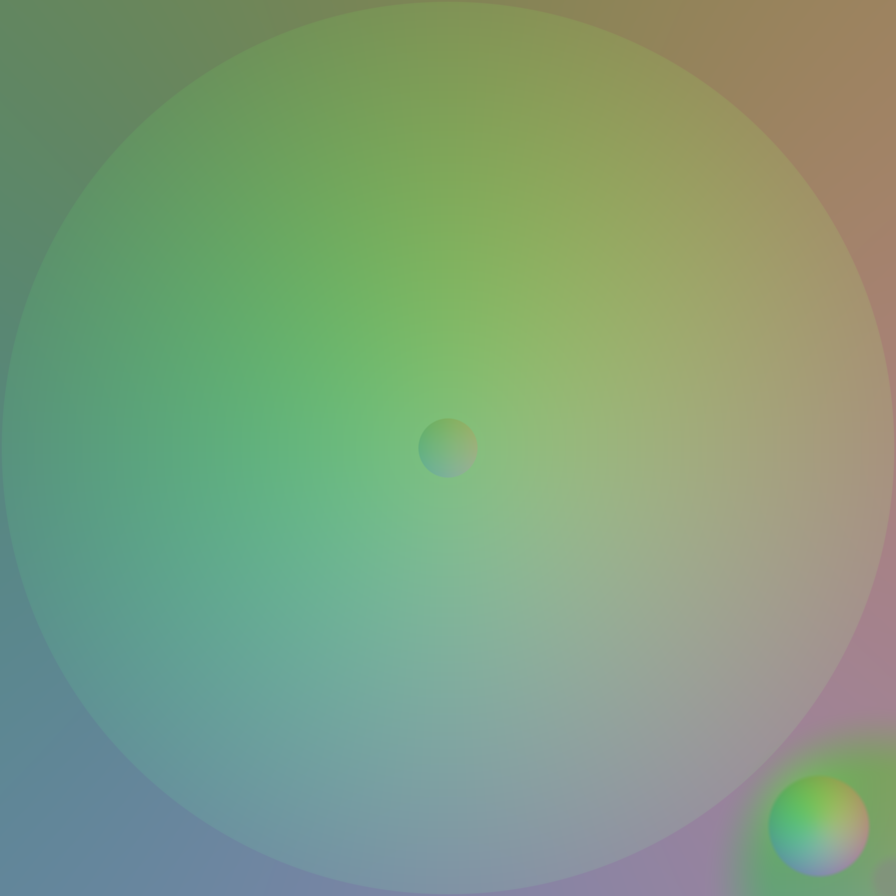
Reproduce this background procedurally as a WebGL 1 fragment shader.

```glsl
precision highp float;
// A broad, softly lit dome tinted by its slope, with a bead at its centre and a glowing orb in the lower right corner.

uniform vec2 u_resolution;

const vec2 DOME_CENTER = vec2(0.5, 0.5);
const float DOME_RADIUS = 0.498;
const float DOME_ROUNDING = 0.45;   // width of the soft peak
const float DOME_PEAK = 0.82;       // green level before the slope falls off
const float DOME_FALLOFF = 0.235;
const float OUTER_GREEN = 0.52;
const float BEAD_RADIUS = 0.033;
const float BEAD_GREEN = 0.71;
const vec2 ORB_CENTER = vec2(0.914, 0.078);
const float ORB_RADIUS = 0.056;
const vec2 HALO_CENTER = vec2(0.983, 0.017);
const float HALO_RADIUS = 0.178;
const float HALO_BLUR = 0.042;
const vec2 GLOW_CENTER = vec2(0.882, 0.118);
const float GLOW_SIZE = 0.06;
const float DIMPLE_RADIUS = 0.024;
const vec2 NEUTRAL = vec2(0.5, 0.49);  // red and blue on level ground
const float TINT = 0.17;

// Slope to colour: right is red, down is blue, facing forward is green.
vec3 slopeColor(vec2 slope, float green) {
  return vec3(NEUTRAL.x + TINT * slope.x, green, NEUTRAL.y - TINT * slope.y);
}

// Antialiased coverage of a disc.
float disc(vec2 p, vec2 center, float radius, float soft) {
  return 1.0 - smoothstep(-soft, soft, length(p - center) - radius);
}

// Slope that saturates away from the origin.
vec2 softDirection(vec2 q, float rounding) {
  return q / sqrt(dot(q, q) + rounding * rounding);
}

void main() {
  float size = min(u_resolution.x, u_resolution.y);
  vec2 p = (gl_FragCoord.xy - 0.5 * u_resolution) / size + 0.5;
  float pixel = 1.0 / size;

  // Surroundings and dome
  vec2 q = (p - DOME_CENTER) / DOME_RADIUS;
  float peak = sqrt(dot(q, q) + 0.1);
  vec2 slope = softDirection(q, DOME_ROUNDING);
  vec3 color = slopeColor(slope, OUTER_GREEN - 0.01 * slope.x);
  vec3 dome = slopeColor(slope, DOME_PEAK - DOME_FALLOFF * peak);
  color = mix(color, dome, disc(p, DOME_CENTER, DOME_RADIUS, pixel));

  // Central bead
  vec2 beadSlope = (p - DOME_CENTER) / BEAD_RADIUS;
  vec3 bead = slopeColor(0.65 * beadSlope, BEAD_GREEN - 0.02 * dot(beadSlope, beadSlope));
  color = mix(color, bead, disc(p, DOME_CENTER, BEAD_RADIUS, pixel));

  // Halo: a lilac rim giving way to green near the orb
  vec2 haloSlope = softDirection((p - HALO_CENTER) / HALO_RADIUS, 0.5);
  vec2 toGlow = (p - GLOW_CENTER) / GLOW_SIZE;
  float glow = exp(-dot(toGlow, toGlow));
  vec3 halo = slopeColor(0.6 * haloSlope, 0.63 + 0.12 * glow);
  halo.rb -= vec2(0.02, 0.03 + 0.05 * glow);
  color = mix(color, halo, disc(p, HALO_CENTER, HALO_RADIUS - HALO_BLUR * 0.5, HALO_BLUR));
  vec3 dimple = vec3(0.51, 0.57, 0.49);
  color = mix(color, dimple, 0.8 * disc(p, vec2(0.998, 0.018), DIMPLE_RADIUS, 0.008));

  // Corner orb
  vec2 orbSlope = (p - ORB_CENTER) / ORB_RADIUS;
  float orbGreen = 0.75 - 0.15 * dot(orbSlope, orbSlope) + 0.07 * dot(orbSlope, vec2(-0.6, 0.8));
  vec3 orb = slopeColor(1.2 * softDirection(orbSlope, 0.5), orbGreen);
  color = mix(color, orb, disc(p, ORB_CENTER, ORB_RADIUS, 0.003));

  gl_FragColor = vec4(color, 1.0);
}
```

:::::

#### [What this task involves]
Which lines above include the word "sqrt"? Show each one.

#### [Result of this task]
  return q / sqrt(dot(q, q) + rounding * rounding);
  float peak = sqrt(dot(q, q) + 0.1);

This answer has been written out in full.